The latest food trend that is taking off over the pond is the Miniature Pie trend.
These pies may be sweet or savoury, and are becoming one of the most fashionable snacks, lunches and dinners! Pie shops are popping up all over America (and slowly in England – remember MyPie on the Apprentice, and here The Pie Shop in Covent Garden)
Some even offer ‘Pie Happy Hour!’
What is a pie: A pie is a baked dish which is usually made of a pastry dough casing that covers or completely contains a filling of various sweet or savoury ingredients.
Pies are defined by their crusts. A filled pie (also single-crust or bottom-crust), has pastry lining the baking dish, and the filling is placed on top of the pastry, but left open. A top-crust pie, which may also be called a cobbler, has the filling in the bottom of the dish and the filling covered with a pastry or other covering before baking. A two-crust pie has the filling completely enclosed in the pastry shell. Flaky pastry is a typical kind of pastry used for pie crusts, but many things can be used, including baking powder biscuits, mashed potatoes, and crumbs.
Pies can be a variety of sizes, ranging from bite-size to ones designed for multiple servings.
(Courtesy of Wikipedia! See for references)
History: The first pies appeared around 9500 BC, in the Egyptian Neolithic period or New Stone Age. Early pies were known as galettes, wrapping honey as a treat inside a cover of ground oats, wheat, rye or barley. With the knowledge transferred to the Ancient Greeks, historians believe that the Greeks originated pie pastry. Then a flour-water paste (add fat, and it becomes pastry), wrapped around meat, served to: cook the meat; seal in the juices; and provide a lightweight sealed holder for long sea journeys. This transferred the knowledge to the Romans.
Pies remained as a core staple of diet of traveling and working peoples in the colder northern European countries, with regional variations based on both the locally grown and available meats, as well as the locally farmed cereal crop.
Medieval cooks were often restricted in cooking forms they were able to use. The earliest pie-like recipes refer to coffyns (the word actually used for a basket or box), with straight sealed sides and a top; open top pies were referred to as traps. This may also be the reason why early recipes focus on the filling over the surrounding case, with the partnership development leading to the use of reusable earthenware pie cases which reduced the use of expensive flour.
The first reference to "pyes" as food items appeared in England (in a Latin context) as early as the 12th century, but no unequivocal reference to the item with which the article is concerned is attested until the 14th century (Oxford English Dictionary sb pie)
The Pilgrim fathers and early settlers brought their pie recipes with them to America, adapting to the ingredients and techniques available to them in the New World. Their first pies were based on berries and fruits pointed out to them by the Native North Americans.

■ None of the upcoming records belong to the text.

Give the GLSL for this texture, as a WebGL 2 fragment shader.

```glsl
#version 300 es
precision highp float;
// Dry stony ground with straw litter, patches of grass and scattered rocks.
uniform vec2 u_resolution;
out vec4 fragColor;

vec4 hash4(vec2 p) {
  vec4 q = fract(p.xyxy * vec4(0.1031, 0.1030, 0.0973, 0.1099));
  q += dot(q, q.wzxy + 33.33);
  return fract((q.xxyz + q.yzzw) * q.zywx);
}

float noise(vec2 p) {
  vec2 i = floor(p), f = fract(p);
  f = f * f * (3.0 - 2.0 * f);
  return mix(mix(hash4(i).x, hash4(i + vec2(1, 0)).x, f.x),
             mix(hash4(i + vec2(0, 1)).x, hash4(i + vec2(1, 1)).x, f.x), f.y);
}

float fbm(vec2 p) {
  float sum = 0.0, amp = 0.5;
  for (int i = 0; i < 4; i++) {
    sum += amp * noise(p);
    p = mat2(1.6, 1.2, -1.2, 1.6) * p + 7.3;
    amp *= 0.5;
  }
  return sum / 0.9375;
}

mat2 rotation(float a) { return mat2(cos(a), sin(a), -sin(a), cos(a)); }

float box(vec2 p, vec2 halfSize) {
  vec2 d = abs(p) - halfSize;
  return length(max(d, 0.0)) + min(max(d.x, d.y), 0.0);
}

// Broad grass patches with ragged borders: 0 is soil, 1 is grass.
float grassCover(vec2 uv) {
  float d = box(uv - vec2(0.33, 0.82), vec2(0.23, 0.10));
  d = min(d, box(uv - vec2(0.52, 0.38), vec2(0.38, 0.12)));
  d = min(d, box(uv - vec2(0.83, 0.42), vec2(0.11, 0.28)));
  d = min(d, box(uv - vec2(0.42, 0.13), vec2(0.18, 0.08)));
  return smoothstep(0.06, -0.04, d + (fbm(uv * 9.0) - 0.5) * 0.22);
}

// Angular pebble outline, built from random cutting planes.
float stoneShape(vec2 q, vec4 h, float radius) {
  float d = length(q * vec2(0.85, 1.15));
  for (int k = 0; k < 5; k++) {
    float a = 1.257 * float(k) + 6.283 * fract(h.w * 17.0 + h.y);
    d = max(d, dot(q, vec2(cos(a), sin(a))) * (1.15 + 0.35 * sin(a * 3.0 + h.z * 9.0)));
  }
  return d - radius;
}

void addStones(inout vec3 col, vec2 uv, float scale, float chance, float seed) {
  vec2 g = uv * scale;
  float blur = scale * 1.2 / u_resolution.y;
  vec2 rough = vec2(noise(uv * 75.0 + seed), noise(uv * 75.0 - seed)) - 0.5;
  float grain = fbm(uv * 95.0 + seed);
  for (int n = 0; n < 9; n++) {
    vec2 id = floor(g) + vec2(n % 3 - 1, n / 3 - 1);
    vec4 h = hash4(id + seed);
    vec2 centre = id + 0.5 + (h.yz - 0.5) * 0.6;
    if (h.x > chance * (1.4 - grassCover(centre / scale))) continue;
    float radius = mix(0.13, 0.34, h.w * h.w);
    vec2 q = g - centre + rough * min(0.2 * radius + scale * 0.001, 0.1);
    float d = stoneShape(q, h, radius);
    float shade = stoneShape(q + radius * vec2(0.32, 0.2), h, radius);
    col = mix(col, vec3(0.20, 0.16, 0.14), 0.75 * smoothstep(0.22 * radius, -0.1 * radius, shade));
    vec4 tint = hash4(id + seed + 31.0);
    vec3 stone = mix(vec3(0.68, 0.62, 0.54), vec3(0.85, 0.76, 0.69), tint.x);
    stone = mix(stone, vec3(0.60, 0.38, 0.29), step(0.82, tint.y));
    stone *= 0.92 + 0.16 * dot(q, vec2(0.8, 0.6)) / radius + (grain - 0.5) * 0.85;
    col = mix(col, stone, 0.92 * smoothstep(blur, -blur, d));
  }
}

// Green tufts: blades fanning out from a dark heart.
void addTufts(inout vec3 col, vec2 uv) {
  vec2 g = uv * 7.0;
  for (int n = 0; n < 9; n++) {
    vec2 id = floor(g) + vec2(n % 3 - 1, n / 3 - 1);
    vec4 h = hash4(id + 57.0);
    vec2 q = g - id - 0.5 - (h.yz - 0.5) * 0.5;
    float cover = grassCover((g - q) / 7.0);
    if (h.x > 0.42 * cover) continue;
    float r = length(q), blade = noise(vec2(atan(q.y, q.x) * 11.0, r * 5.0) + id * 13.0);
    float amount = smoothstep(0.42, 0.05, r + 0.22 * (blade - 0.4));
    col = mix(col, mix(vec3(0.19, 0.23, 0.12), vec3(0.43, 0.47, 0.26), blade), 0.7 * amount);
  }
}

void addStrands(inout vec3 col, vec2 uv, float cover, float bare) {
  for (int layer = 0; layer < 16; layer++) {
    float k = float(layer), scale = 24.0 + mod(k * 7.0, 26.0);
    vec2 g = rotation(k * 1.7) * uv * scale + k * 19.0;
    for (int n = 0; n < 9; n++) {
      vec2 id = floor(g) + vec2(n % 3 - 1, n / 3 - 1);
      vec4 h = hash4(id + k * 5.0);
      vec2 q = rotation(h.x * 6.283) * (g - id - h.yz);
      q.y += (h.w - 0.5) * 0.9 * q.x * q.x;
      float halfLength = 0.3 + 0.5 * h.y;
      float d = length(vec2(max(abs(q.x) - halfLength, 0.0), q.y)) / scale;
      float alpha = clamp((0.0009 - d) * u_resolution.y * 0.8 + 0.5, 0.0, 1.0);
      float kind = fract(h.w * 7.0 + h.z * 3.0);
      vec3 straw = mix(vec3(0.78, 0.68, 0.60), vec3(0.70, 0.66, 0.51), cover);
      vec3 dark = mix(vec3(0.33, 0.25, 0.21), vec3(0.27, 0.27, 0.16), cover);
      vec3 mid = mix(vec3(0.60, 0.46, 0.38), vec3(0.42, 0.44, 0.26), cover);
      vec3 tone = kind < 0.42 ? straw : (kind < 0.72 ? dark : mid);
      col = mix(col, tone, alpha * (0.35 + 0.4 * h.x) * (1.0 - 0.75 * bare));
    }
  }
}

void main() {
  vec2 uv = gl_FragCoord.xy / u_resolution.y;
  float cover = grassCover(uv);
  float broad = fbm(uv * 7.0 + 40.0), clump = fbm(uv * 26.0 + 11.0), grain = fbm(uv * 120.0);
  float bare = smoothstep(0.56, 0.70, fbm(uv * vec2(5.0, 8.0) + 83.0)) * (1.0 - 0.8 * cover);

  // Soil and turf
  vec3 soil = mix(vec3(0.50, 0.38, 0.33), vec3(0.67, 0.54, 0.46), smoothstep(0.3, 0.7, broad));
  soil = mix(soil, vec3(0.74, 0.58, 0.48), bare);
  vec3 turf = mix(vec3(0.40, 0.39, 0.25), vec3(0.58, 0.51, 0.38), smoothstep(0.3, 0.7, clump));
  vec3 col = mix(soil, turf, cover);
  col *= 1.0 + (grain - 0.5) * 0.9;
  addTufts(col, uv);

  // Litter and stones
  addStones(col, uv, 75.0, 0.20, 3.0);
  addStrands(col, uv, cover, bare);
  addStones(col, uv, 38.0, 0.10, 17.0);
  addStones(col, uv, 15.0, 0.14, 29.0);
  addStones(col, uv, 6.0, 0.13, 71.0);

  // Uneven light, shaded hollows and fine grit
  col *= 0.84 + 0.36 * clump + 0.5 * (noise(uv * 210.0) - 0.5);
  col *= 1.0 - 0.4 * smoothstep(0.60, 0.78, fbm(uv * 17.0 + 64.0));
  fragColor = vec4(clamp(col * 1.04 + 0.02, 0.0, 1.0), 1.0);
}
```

Pies allowed colonial cooks to stretch ingredients and also used round shallow pans to literally "cut corners," and create a regional variation of shallow pie.
(Information courtesy of Wikipedia – see wikipedia for sources and references to information.)
Tools: Miniature Pies can be fiddly to make, BUT, Lakeland have come to the rescue with individual pie moulds!
They also do an apple pie mould and a pie lattice mould!
Alternatively, miniature pies can be baked in cake/muffin tins (similar to what you would use for your minced pies at Christmas!)
Essential is also a good rolling pin for your pastry!
Though a normal wooden rolling pin is just as good as this beautiful but expensive rolling pin from Culture Label
Tips and Tricks: Make sure you leave holes for steam! This can be done with a stylish Pie Funnel (I love this rather cheesy “Four and Twenty Blackbirds Baked in a Pie” funnel!
Alternatively choose a lattice style which easily lets out the steam, or simply poke holes in the top with a fork!
Here are two very different types of pie that I have made recently
When making the Apple Pie I then used the leftover pastry, and juices from the filling to make individual pies.
I made the filling for these by reducing down the juices with icing sugar until it had a jam like consistency. I then filled the pies. Topped with a lattice and baked at gas 5 for 10 mins (or until the pastry was golden brown).
Enjoy your individual treats!